I listen to towels tumbling in the dryer.  The whir of the processor in my computer as I try to piece Exhibits A-D together. 

Sadie feels me feeling you.  She comes and lays her head on my thigh, sighs.  I look down and see her plaintive button eyes.  Sadie still mourns your loss too.

She distracts me.

I Google “dogs mourning”.  I find an article by Dr. Nicholas Dodman.  He writes what I think Sadie would tell me if she could talk:

Pets may also show signs of loss and mourning in ways that the family may not recognize. Although somewhat different, they do feel the loss of loved ones. Many have a significant degree of attachment to their owner that leads to anxiety and distress when even short-term separation is thrust upon them, let alone bereavement.

Perhaps, the most famous dog-grieving story of all time is that of Greyfriars Bobby, a Skye terrier owned by a Mr. John Gray of Edinburgh, Scotland. Mr. Gray passed away in 1858 and was buried in Greyfriars Churchyard, Bobby was one of the conspicuous mourners. As time went by he never forgot his deceased master. Every day for the next 14 years until his own death in 1872, Bobby spent each night lying on his master's grave come rain, hail and snow. In honor of Bobby's devotion, a statue and water fountain was erected to his memory in 1873.

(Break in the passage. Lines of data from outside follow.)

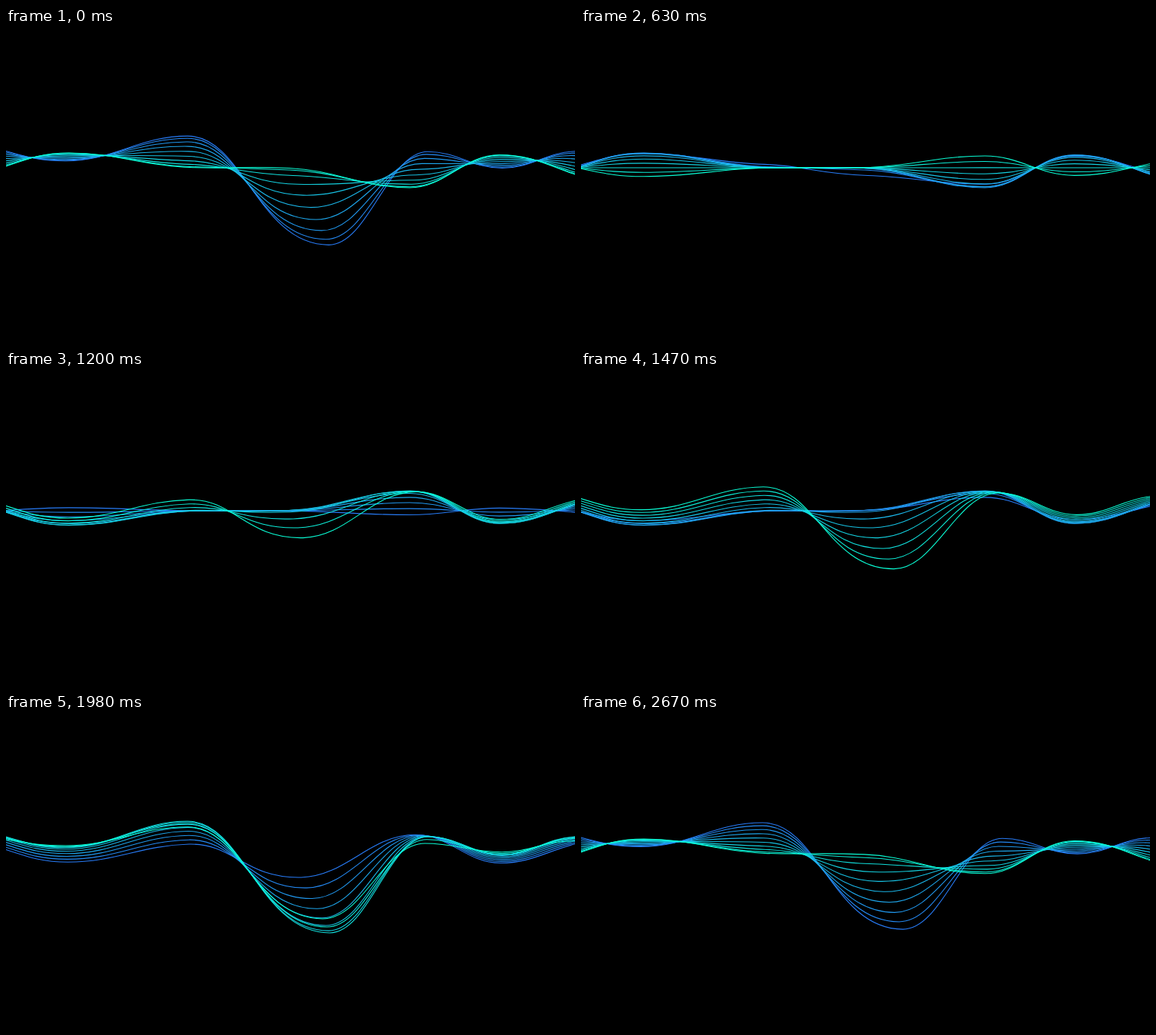
An HTML page for the animation above (2700 ms loop, 768x426 px).

```html
<!DOCTYPE html>
<html lang="en">
<head>
<meta charset="utf-8">
<title>Wave lines</title>
<style>
  html, body { margin: 0; width: 100%; height: 100%; overflow: hidden; background: #000; }
  svg { display: block; width: 100%; height: 100%; }
  path { fill: none; stroke-width: 1.1; }
</style>
</head>
<body>
<svg id="stage" viewBox="0 0 768 426"></svg>
<script>
const LOOP = 2700, STEP = 900, LAG = 90, COUNT = 10, AXIS = 189, PULL = 0.4;

const mix = (a, b, k) => a + (b - a) * k;
const sine = u => (1 - Math.cos(Math.PI * u)) / 2;

// Knots are [x, y, slope, pull of the incoming handle].
function curve(knots) {
  const pts = knots[0].slice(0, 2);
  for (let i = 1; i < knots.length; i++) {
    const [x0, y0, m0 = 0] = knots[i - 1];
    const [x1, y1, m1 = 0, pull = PULL] = knots[i];
    const out = (x1 - x0) * PULL, back = (x1 - x0) * pull;
    pts.push(x0 + out, y0 + out * m0, x1 - back, y1 - back * m1, x1, y1);
  }
  return pts;
}

const swell = curve([
  [0, 166, 0.3], [80, 180], [245, 145], [437, 296, 0, 0.5],
  [570, 166], [670, 190], [768, 166, -0.05]
]);
const ripple = curve([
  [0, 187, -0.35], [85, 169], [248, 188.5, 0.04], [382, 189.5, 0.04, 0.5],
  [545, 216], [666, 171.5], [768, 198, 0.35]
]);
const mirror = ripple.map((v, i) => i % 2 ? 2 * AXIS - v : v);

function bezier(x1, y1, x2, y2) {
  const at = (a, b, s) => 3 * a * s * (1 - s) ** 2 + 3 * b * s * s * (1 - s) + s ** 3;
  return u => {
    let lo = 0, hi = 1;
    for (let i = 0; i < 20; i++) {
      const mid = (lo + hi) / 2;
      if (at(x1, x2, mid) < u) lo = mid; else hi = mid;
    }
    return at(y1, y2, lo);
  };
}
const brisk = bezier(0.3, 0.16, 0.68, 0.99);

const phases = [
  [swell, ripple, sine],
  [ripple, mirror, sine],
  [mirror, swell, brisk],
  [swell, ripple, brisk]
];

function shape(local) {
  const pos = Math.min(Math.max(local / STEP + 1, 0), 3.9999);
  const n = Math.floor(pos);
  const [from, to, ease] = phases[n];
  const k = ease(pos - n);
  const pts = from.map((v, i) => mix(v, to[i], k).toFixed(2));
  return "M" + pts.slice(0, 2) + "C" + pts.slice(2);
}

const lead = [10, 255, 215], tail = [40, 125, 250];
const stage = document.getElementById("stage");
const lines = [];
for (let k = COUNT - 1; k >= 0; k--) {
  const el = document.createElementNS(stage.namespaceURI, "path");
  const rgb = lead.map((v, i) => Math.round(mix(v, tail[i], k / (COUNT - 1))));
  el.setAttribute("stroke", `rgb(${rgb})`);
  stage.appendChild(el);
  lines.push({ el, delay: k * LAG });
}

function draw(t) {
  for (const { el, delay } of lines) el.setAttribute("d", shape(t - delay));
}

const start = performance.now();
function tick() {
  draw((performance.now() - start) % LOOP);
  requestAnimationFrame(tick);
}
tick();
</script>
</body>
</html>
```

Sadie has no grave to go to.  She only has my thigh to lay her head on, my body to curl up to at night.

And I have her.

Moving along.

Exhibit E.  I offer Exhibit E.

                        ANTIBIOTIC, --THRU 2/21/05, --THEN 2G EVERY 12 HR, THRU

No objection.

Exhibit E is admitted. 

It is all I can process on this day.  We are adjourned.  For the evening.

I walk outside the sliding glass door onto my patio.

While I have been taking in evidence, deliberating, the clouds have won.  Have obliterated the ribbon of blue.  It is early afternoon, already the sky darkens.  First comes the mist, droplets so small I feel caressed by clouds, but it is cold.  Damp.  My cheeks pinken. 

Condensed water coalesces into droplets too small to fall as precipitation.  They are the clouds.  The moisture around us is continually evaporating, condensing in the sky.  Looking closely, I can see some parts of the cloud around me disappearing, evaporating.  Other parts grow, condense. 

The droplets concentrate on tinier dust, salt, smoke particles that form the core.

But before they can fall, the fall velocity has to exceed the cloud updraft speed.

This is not a trivial task.  Millions of cloud droplets are required to produce a single raindrop.

I am condensed water coalescing into droplets too small to fall as precipitation.  I am a cloud.  A collection of droplets condensing.  Forming a core around your dusty ashes.

This is not a trivial task.

                                           Love,  Mom